Today’s fathers want to be involved parents, which means being active in their children’s lives. A majority of Millennial dads—74 percent—indicate they want to spend more time with their children, per the Boston College Center for Work & Family.
And this concern doesn’t just change the way they work, it’s reformed their identity. Today’s dads are just as likely as moms—57 percent of fathers compared to 58 percent of mothers—to say that parenting is an extremely important part of their identity, claims the Pew Research Organization. This ideological shift comes with benefits, as 54 percent of dads believe that parenting is rewarding all the time.
This has had a positive ripple effect. Now fathers are more involved in daily concerns of parenting like childcare and housework than they previously were. In 1965, fathers spent 2.5 hours per week on childcare and 4 hours per week on housework. Today, they’re contributing more than three times that amount on childcare and almost three times the weekly hours on housework.
Unfortunately, one concern remains: the father’s responsibility to monetarily provide for his family. While perception on this issue has changed, overall, 41 percent of Americans still believe it’s extremely important for dads to provide income for their children.
There are also other societal contributors to this issue. While mothers take a median of 11 weeks off from work, fathers only take a median of one week off when a new child is born. A large part of this is current parental leave policies. Because the state with the most generous paternal leave is New York, and the New York Paid Family Leave benefit only offers 10 weeks at 55 percent of a father’s weekly wage. Plus, according to Forbes, 86 percent of men don’t take advantage of paternal leave.
Working fathers are affected long-term by missing out on this invaluable bonding time early in a child’s life. They learn how to better care for their child, and it becomes habit-forming. A Columbia University study claims that fathers who take two or more weeks for paternal leave are significantly more involved in childcare. These fathers are more active in their child’s lives after the child turns nine-months old than other fathers who didn’t take paternal leave.

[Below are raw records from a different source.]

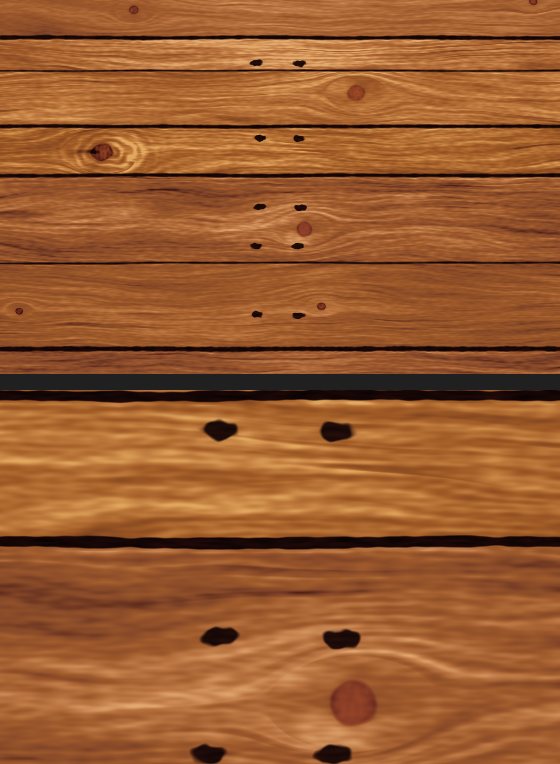
Top, the full canvas; bottom, a detail of the centre.
This texture is drawn by a Shadertoy shader. Its source:

```glsl
// Tone ramp from deep shadow to pale wood
const vec3 RAMP[6] = vec3[6](
    vec3(.09, .025, .025), vec3(.37, .17, .11), vec3(.52, .28, .155),
    vec3(.62, .35, .17), vec3(.74, .47, .27), vec3(.89, .66, .44));

// Seams from top to bottom: height, half width
const vec2 SEAM[6] = vec2[6](
    vec2(.899, .0048), vec2(.811, .0022), vec2(.662, .0045),
    vec2(.531, .0046), vec2(.297, .0024), vec2(.067, .0062));

// Planks from top to bottom: tone, grain contrast, blue content
const vec3 PLANK[7] = vec3[7](
    vec3(.65, .60, 1.00), vec3(.75, .95, .95), vec3(.73, .85, .90),
    vec3(.68, 1.0, .85), vec3(.57, 1.0, 1.00), vec3(.56, .70, .95),
    vec3(.51, .90, 1.05));

// Knots: centre, radius, darkness
const vec4 KNOT[7] = vec4[7](
    vec4(.357, .973, .012, .50), vec4(1.426, .996, .010, .50),
    vec4(.953, .752, .020, .42), vec4(.273, .594, .025, .62),
    vec4(.814, .387, .019, .32), vec4(.051, .168, .009, .55),
    vec4(.859, .180, .010, .55));

const float NAIL_ROW[5] = float[5](.830, .629, .447, .344, .157);
const vec2 NAIL_COLUMNS = vec2(.690, .802);
const vec2 NAIL_SIZE = vec2(.0165, .0085);
const float RING_MIN_RADIUS = .022;
const float RING_FREQUENCY = 360.;
const float GRAIN_WAVE = .035;

vec2 hash2(vec2 c) {
    vec3 q = fract(c.xyx * vec3(.1031, .1030, .0973));
    q += dot(q, q.yzx + 33.33);
    return fract((q.xx + q.yz) * q.zy);
}

float corner(vec2 cell, vec2 offset) {
    float a = 6.2832 * hash2(cell).x;
    return dot(vec2(cos(a), sin(a)), offset);
}

float gradientNoise(vec2 p) {
    vec2 i = floor(p), f = p - i, e = vec2(1, 0);
    vec2 u = f * f * f * (f * (f * 6. - 15.) + 10.);
    float low = mix(corner(i, f), corner(i + e, f - e), u.x);
    float high = mix(corner(i + e.yx, f - e.yx), corner(i + 1., f - 1.), u.x);
    return 1.4 * mix(low, high, u.y);
}

int plankIndex(float y) {
    int n = 0;
    for (int i = 0; i < 6; i++) n += int(y < SEAM[i].x);
    return n;
}

vec3 woodColor(float tone) {
    float t = clamp(tone, 0., 1.) * 5.;
    vec3 c = RAMP[0];
    for (int i = 1; i < 6; i++) c = mix(c, RAMP[i], clamp(t - float(i - 1), 0., 1.));
    return c;
}

void mainImage(out vec4 fragColor, in vec2 fragCoord) {
    vec2 p = fragCoord / iResolution.y;
    float px = 1. / iResolution.y;
    float gap = 0., edgeTone = 0.;

    // Rough seams with a shaded upper side and a lit lower lip
    for (int i = 0; i < 6; i++) {
        float row = float(i) * 7.3 + .4;
        float d = p.y - SEAM[i].x - .0022 * gradientNoise(vec2(p.x * 4., row));
        float rough = gradientNoise(vec2(p.x * 24., row)) + .5 * gradientNoise(vec2(p.x * 70., row));
        float halfWidth = SEAM[i].y * (1. + .35 * rough);
        gap = max(gap, 1. - smoothstep(halfWidth - px, halfWidth + px, abs(d)));
        edgeTone -= .16 * exp(-abs(d) / .008);
        edgeTone += .2 * exp(-abs(d + halfWidth + .003) / .002) * (.6 + rough);
    }
    int plank = plankIndex(p.y);
    vec3 style = PLANK[plank];
    vec2 seed = vec2(17.3, 41.7) * float(plank + 1);

    // Grain flows around knots; large knots carry growth rings
    float grainY = p.y + GRAIN_WAVE * gradientNoise(vec2(p.x * 1.7, p.y * 6.) + seed)
                 + .006 * gradientNoise(vec2(p.x * 7., p.y * 22.) + seed);
    float ringTone = 0., knotMask = 0., knotTone = 0.;
    for (int i = 0; i < 7; i++) {
        vec4 k = KNOT[i];
        if (plankIndex(k.y) != plank) continue;
        vec2 d = p - k.xy;
        float reach = k.z * 2.2;
        float spread = length(d * vec2(.55, 1.));
        grainY -= d.y * reach * reach / max(spread * spread, reach * reach);
        float wobble = gradientNoise(p * 32. + seed);
        float r = length(d * vec2(.88, 1.)) / k.z + .22 * wobble;
        float inside = 1. - smoothstep(.85, 1.1, r);
        knotMask = max(knotMask, inside);
        knotTone -= k.w * inside * (.5 + .3 * r * r + .25 * gradientNoise(p * 130.));
        knotTone -= .12 * exp(-abs(r - 1.) * 5.);
        if (k.z > RING_MIN_RADIUS) {
            float arc = length((d - vec2(.02, 0)) * vec2(.6, 1.)) + .006 * wobble;
            float fade = smoothstep(.8, 1.5, r) * exp(-arc * arc / .0035);
            ringTone += .24 * fade * sin(arc * RING_FREQUENCY);
            float streak = exp(-pow((d.y + .003 * wobble) / .006, 2.));
            knotTone -= .45 * streak * smoothstep(-.12, -.04, d.x) * (1. - smoothstep(-.02, 0., d.x));
        }
    }

    // Broad bands, growth lines, fibres and dark cracks
    float bands = gradientNoise(vec2(p.x * 1.3, grainY * 17.) + seed);
    float lines = gradientNoise(vec2(p.x * 1.8, grainY * 85.) + seed);
    float fibres = gradientNoise(vec2(p.x * 9., grainY * 170.) + seed);
    float speckle = gradientNoise(vec2(p.x * 45., p.y * 210.) + seed);
    float patches = gradientNoise(p * vec2(3., 9.) + seed);
    float crack = smoothstep(.22, .55, gradientNoise(vec2(p.x * 2.6, grainY * 105.) + seed + 9.))
                * smoothstep(-.25, .35, patches);
    float grain = .17 * bands + .22 * lines + .18 * fibres + .12 * speckle
                + .10 * patches - .30 * crack;
    float tone = style.x + style.y * grain * (1. - .7 * knotMask) + ringTone + knotTone + edgeTone;

    // Light falls off towards the sides
    float side = p.x * iResolution.y / iResolution.x - .5;
    tone += .045 - .3 * side * side;

    // Paired nail holes with torn fibres
    float hole = 0.;
    for (int i = 0; i < 10; i++) {
        vec2 jitter = hash2(vec2(float(i), 5.)) - .5;
        vec2 c = vec2(NAIL_COLUMNS[i % 2], NAIL_ROW[i / 2]) + jitter * vec2(.012, .005);
        vec2 d = p - c;
        float r = length(d / NAIL_SIZE) + .3 * gradientNoise(p * 90.);
        hole = max(hole, 1. - smoothstep(.8, 1.15, r));
        tone += .10 * exp(-.12 * r * r);
        tone -= .4 * exp(-abs(d.x) / .016 - pow((d.y - .1 * d.x) / .004, 2.));
    }

    vec3 color = woodColor(tone) * vec3(1., 1., style.z);
    color = mix(color, color * vec3(1.02, .84, .95), knotMask);
    color = mix(color, RAMP[0] * (.9 + .6 * speckle), max(gap, hole * .95));
    fragColor = vec4(color, 1.);
}
```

Companies need to rethink their paternity leave policy if they want to help working dads. If organizations destigmatize paternity leave, then it helps alleviate gender workplace issues. Mothers will be able to more fully engage in their career, and it degenders parental leave. Look to Scandinavia for proof: Sweden found that for every month of paternity leave a father takes, the mother’s salary could increase by nearly 7 percent!
This will also help allay the child salary swing. Currently, men are rewarded with a 6 percent average salary increase when they have a child. Women, on the other hand, incur the motherhood penalty, and lose 4 percent of their salary when they give birth.
Apart from its effect on pay, addressing this disparity also helps with employee retention. Today’s working fathers are very willing—69 percent, according to the Harvard Business Review—to change jobs if it means being more involved in the early stages of a child’s life. That’s 3 percent higher than working moms.
So, just remember that to keep working dads, you need to understand and address this group’s needs.